*** Information given Section Begins ***

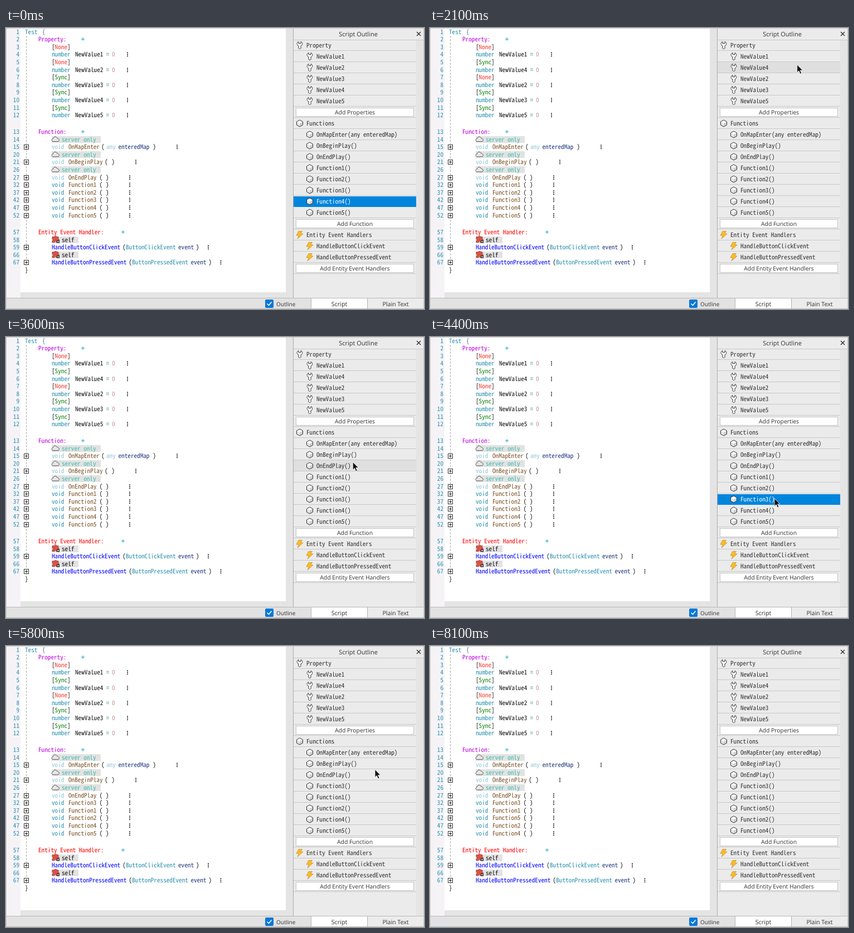
Animation, 750 px wide and 504 px high, one loop 8800 ms. Source, as an HTML page with a canvas:

```html
<!DOCTYPE html>
<html lang="en">
<head>
<meta charset="utf-8">
<title>Script outline</title>
<style>
html, body { margin: 0; width: 100%; height: 100%; overflow: hidden; background: #fff; }
canvas { display: block; }
</style>
</head>
<body>
<canvas id="stage" width="750" height="504"></canvas>
<script>
const g = document.getElementById('stage').getContext('2d');
const LOOP = 8800;
const BLUE = '#0085dc', TEAL = '#2b91af', PALE = '#8cc6d9', BROWN = '#7a5226', NAVY = '#1f377f', INK = '#111';
const UI = '"Open Sans", "Noto Sans", sans-serif';
const MONO = '"Noto Sans Mono CJK KR", "Noto Sans Mono CJK JP", "Noto Sans Mono", monospace';
g.textRendering = 'geometricPrecision';

// Pick the size at which one character advances 5.6 px.
g.font = '100px ' + MONO;
const codeFont = 560 / g.measureText('0').width + 'px ' + MONO;

const WRENCH = new Path2D('M-2-6.5V-3.2H2V-6.5C6-5 5.5 0 2 1V5C2 7-2 7-2 5V1C-5.5 0-6-5-2-6.5Z');
const HEX = new Path2D('M0-6L5.5-3V3L0 6L-5.5 3V-3Z');
const HEX_SIDE = new Path2D('M5.5-3V3L0 6V0Z');
const HEX_FRONT = new Path2D('M-5.5-3L0 0V6L-5.5 3Z');
const BOLT = new Path2D('M-2-6.5H4.5L1.5-2H6L-4 7L-1.5 1H-6Z');
const CLOUD = new Path2D('M-4 4C-8 4-7.5-1-4.5-1C-4-5.5 2-5.5 2.5-2C7-2 7.5 4 4 4Z');
const PUZZLE = new Path2D('M-6-5H-2C-2-7 2-7 2-5H5V-1C7-1 7 2 5 2V5H1C1 3-2 3-2 5H-6V2C-4 2-4-1-6-1Z');
const ARROW = new Path2D('M0 0V14L3.2 11L5.6 16.5L8 15.5L5.6 10.2H10Z');

const PATH = [
  [100, 756, 190], [700, 655, 111], [900, 655, 111], [1300, 655, 61], [1400, 655, 62],
  [1500, 655, 62], [2400, 662, 70], [2600, 662, 70], [2900, 636, 97], [3500, 624, 215],
  [4200, 619, 291], [4300, 619, 291], [4400, 619, 291], [4900, 648, 243], [5700, 648, 243],
  [5800, 663, 223], [6300, 640, 330], [6700, 640, 330], [7000, 643, 298], [7200, 645, 286],
  [7400, 645, 286], [8100, 756, 340]
];
// Row centre, press, first insertion mark, drop
const DRAGS = [[111, 1000, 1400, 1600], [291, 4400, 4600, 5300], [331, 6500, 6900, 7500]];

function cursorAt(t) {
  const i = PATH.findIndex(p => p[0] >= t);
  if (i < 1) return null;
  const [t0, x0, y0] = PATH[i - 1], [t1, x1, y1] = PATH[i];
  const k = (t - t0) / (t1 - t0);
  return { x: x0 + (x1 - x0) * k, y: y0 + (y1 - y0) * k };
}

function box(x, y, w, h, fill) {
  g.fillStyle = fill;
  g.fillRect(x, y, w, h);
}

function code(x, y, str, color, align = 'left') {
  g.font = codeFont;
  g.textAlign = align;
  g.fillStyle = color;
  g.fillText(str, x, Math.round(y + 4));
}

function label(x, y, str, size, align = 'center') {
  g.font = size + 'px ' + UI;
  g.textAlign = align;
  g.fillStyle = '#333';
  g.fillText(str, x, Math.round(y + 4));
}

function shape(path, x, y, fill, line, width = 1) {
  g.save();
  g.translate(x, y);
  g.lineWidth = width;
  g.lineJoin = 'round';
  if (fill) { g.fillStyle = fill; g.fill(path); }
  if (line) { g.strokeStyle = line; g.stroke(path); }
  g.restore();
}

const icons = {
  wrench(x, y) { shape(WRENCH, x, y, '#fff', '#333'); },
  cube(x, y) {
    shape(HEX, x, y, '#fff');
    shape(HEX_FRONT, x, y, '#e6e6e6');
    shape(HEX_SIDE, x, y, '#cfcfcf');
    shape(HEX, x, y, null, '#333');
  },
  bolt(x, y) { shape(BOLT, x, y, '#ffbe1e', '#b9852f', .7); }
};

function dots(x, y) {
  for (const d of [-3.5, -.5, 2.5]) box(x - 1, Math.round(y) + d, 2, 1.6, '#222');
}

function plus(x, y) {
  box(x - 3, y - .5, 6, 1, '#1ba1c4');
  box(x - .5, y - 3, 1, 6, '#1ba1c4');
}

function lineNumber(y, n) {
  code(24, y, n, TEAL, 'right');
}

function expander(y) {
  y = Math.round(y);
  box(32, y - 4, 9, 9, '#333');
  box(33, y - 3, 7, 7, '#fff');
  box(34, y, 5, 1, '#222');
  box(36, y - 2, 1, 5, '#222');
}

function codeView(props, funcs) {
  box(0, 0, 26, 484, '#f6f3f7');
  box(26, 0, 476, 484, '#fff');
  box(26, 474, 489, 10, '#e4e4e4');
  for (let y = 14; y < 428; y += 6) box(36, y, 1, 4, '#aaa');

  const row = (start, i) => start + i * 13.6;
  for (let i = 0; i < 12; i++) lineNumber(row(6.5, i), i + 1);
  code(34, 6.5, 'Test', TEAL);
  code(65, 6.5, '{', '#456e91');
  code(58, 20, 'Property:', '#c000e0');
  plus(138, 20);
  props.forEach((n, i) => {
    const y = row(33.7, i * 2), sync = n > 2;
    code(82, y, '[', INK);
    code(87.6, y, sync ? 'Sync' : 'None', sync ? '#108010' : '#ff3b30');
    code(110, y, ']', INK);
    const v = y + 13.6;
    code(82, v, 'number', TEAL);
    code(124, v, 'NewValue' + n, INK);
    code(179.5, v, '=', '#2e8b7a');
    code(190, v, '0', '#c98c8c');
    dots(218, v);
  });

  [13, 14, 15, 20, 21, 26, 27, 32, 37, 42, 47, 52].forEach((n, i) => lineNumber(row(186, i), n));
  code(58, 186, 'Function:', '#c000e0');
  plus(138, 186);
  const method = (y, name, open, close, more, color) => {
    expander(y);
    code(82, y, 'void', color);
    code(112, y, name, BROWN);
    code(open, y, '(', INK);
    code(close, y, ')', INK);
    dots(more, y);
  };
  [['OnMapEnter', 171, 263.5, 307], ['OnBeginPlay', 177, 189.5, 233], ['OnEndPlay', 167.5, 179, 222]].forEach((m, i) => {
    const y = row(186, 1 + i * 2);
    box(82, Math.round(y) - 6, 88, 12, '#e2e2e2');
    shape(CLOUD, 89, y, '#e6e6e6', '#555');
    code(100, y, 'server only', '#3dbdab');
    method(y + 13.6, ...m, PALE);
  });
  code(180, row(186, 2), 'any', PALE);
  code(201.5, row(186, 2), 'enteredMap', NAVY);
  funcs.forEach((n, i) => method(row(186, 7 + i), 'Function' + n, 167.5, 179, 222, TEAL));

  [57, 58, 59, 66, 67].forEach((n, i) => lineNumber(row(366, i), n));
  code(58, 366, 'Entity Event Handler:', '#ff0000');
  plus(210, 366);
  ['Click', 'Pressed'].forEach((kind, i) => {
    const y = row(366, 1 + i * 2), v = y + 13.6, type = 'Button' + kind + 'Event';
    const shift = i * 11.2;
    box(82, Math.round(y) - 6, 48, 12, '#e2e2e2');
    shape(PUZZLE, 89, y, '#d95347', '#9c2f28', .7);
    box(91, y + 1, 5, 5, '#333');
    box(92.5, y + 2.5, 2, 2, '#fff');
    code(100, y, 'self', INK);
    expander(v);
    code(82, v, 'Handle' + type, '#0000ff');
    code(209 + shift, v, '(', INK);
    code(215 + shift, v, type, TEAL);
    code(309 + shift * 2, v, 'event', NAVY);
    code(341 + shift * 2, v, ')', INK);
    dots(363 + shift * 2, v);
  });
  code(34, 434, '}', INK);
}

function panel(props, funcs, selected, hover, mark) {
  box(502, 0, 13, 484, '#e4e4e4');
  box(515, 0, 235, 484, '#ebebeb');
  box(736, 21, 14, 463, '#e4e4e4');
  box(515, 0, 1, 484, '#aaa');
  label(632, 10.5, 'Script Outline', 11);
  shape(new Path2D('M-3.5-3.5L3.5 3.5M3.5-3.5L-3.5 3.5'), 740.5, 10.5, null, '#222', 1.2);
  box(516, 21, 234, 1, '#c8c8c8');

  let y = 31;
  const section = (title, icon, items, button) => {
    icons[icon](527, y);
    code(539, y, title, '#333');
    box(516, y + 9, 220, 1, '#c8c8c8');
    for (const item of items) {
      y += 20;
      const on = selected.includes(y);
      if (y === hover && !on) box(516, y - 10, 220, 20, '#dfdfdf');
      box(516, y + 9, 220, 1, '#c8c8c8');
      if (on) box(516, y - 9, 220, 19, BLUE);
      icons[icon](545, y);
      code(557, y, item, on ? '#fff' : '#333');
    }
    y += 20;
    box(520, y - 8, 212, 16, '#c4c4c4');
    box(521, y - 7, 210, 14, '#fff');
    label(626, y, button, 10.4);
    box(516, y + 9, 220, 1, '#c8c8c8');
    y += 20;
  };
  section('Property', 'wrench', props.map(n => 'NewValue' + n), 'Add Properties');
  section('Functions', 'cube', ['OnMapEnter(any enteredMap)', 'OnBeginPlay()', 'OnEndPlay()',
    ...funcs.map(n => `Function${n}()`)], 'Add Function');
  section('Entity Event Handlers', 'bolt', ['HandleButtonClickEvent', 'HandleButtonPressedEvent'],
    'Add Entity Event Handlers');
  if (mark) box(516, mark, 220, 2, BLUE);
}

function footer() {
  box(0, 484, 750, 20, '#e2e2e2');
  box(0, 484, 750, 1, '#b8b8b8');
  g.beginPath();
  g.roundRect(465, 487, 15, 15, 2);
  g.fillStyle = '#0078d7';
  g.fill();
  shape(new Path2D('M-4 0L-1 3L4-3'), 472.5, 494.5, null, '#fff', 1.6);
  label(485, 495, 'Outline', 10, 'left');
  box(547, 485, 102, 19, '#b4b4b4');
  box(548, 485, 100, 18, '#fff');
  box(649, 485, 101, 18, '#ececec');
  label(598, 495, 'Script', 10.8);
  label(699, 495, 'Plain Text', 10.6);
  box(0, 503, 750, 1, '#bbb');
  box(0, 0, 750, 1, '#ccc');
  box(0, 0, 1, 504, '#ccc');
  box(749, 0, 1, 504, '#ccc');
}

function draw(t) {
  const props = t < 1600 ? [1, 2, 3, 4, 5] : [1, 4, 2, 3, 5];
  const funcs = t < 5300 ? [1, 2, 3, 4, 5] : t < 7500 ? [3, 1, 2, 4, 5] : [3, 1, 5, 2, 4];
  const pos = cursorAt(t);
  const drag = DRAGS.find(d => t >= d[1] && t < d[3]);
  const selected = t < 1600 ? [311] : [];
  if (drag) selected.push(drag[0]);

  let hover = 0;
  if (pos && pos.x > 516 && pos.x < 736 && (t < 5300 || t > 5800))
    hover = 51 + 20 * Math.floor((pos.y - 41) / 20);
  const mark = drag && t >= drag[2] && hover !== drag[0] ? hover - 10 : 0;

  codeView(props, funcs);
  panel(props, funcs, selected, hover, mark);
  footer();
  if (pos) shape(ARROW, pos.x - 1, pos.y - 1.5, '#111', '#fff', .8);
}

const start = performance.now();
function tick() {
  const t = (performance.now() - start) % LOOP;
  draw(Math.floor(t / 100) * 100);
  requestAnimationFrame(tick);
}
tick();
</script>
</body>
</html>
```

*** Information given Section Ends ***

_Try it_
Search the data above for the word "start". Copy each line it is in.

_Answer below_
  const row = (start, i) => start + i * 13.6;
const start = performance.now();
  const t = (performance.now() - start) % LOOP;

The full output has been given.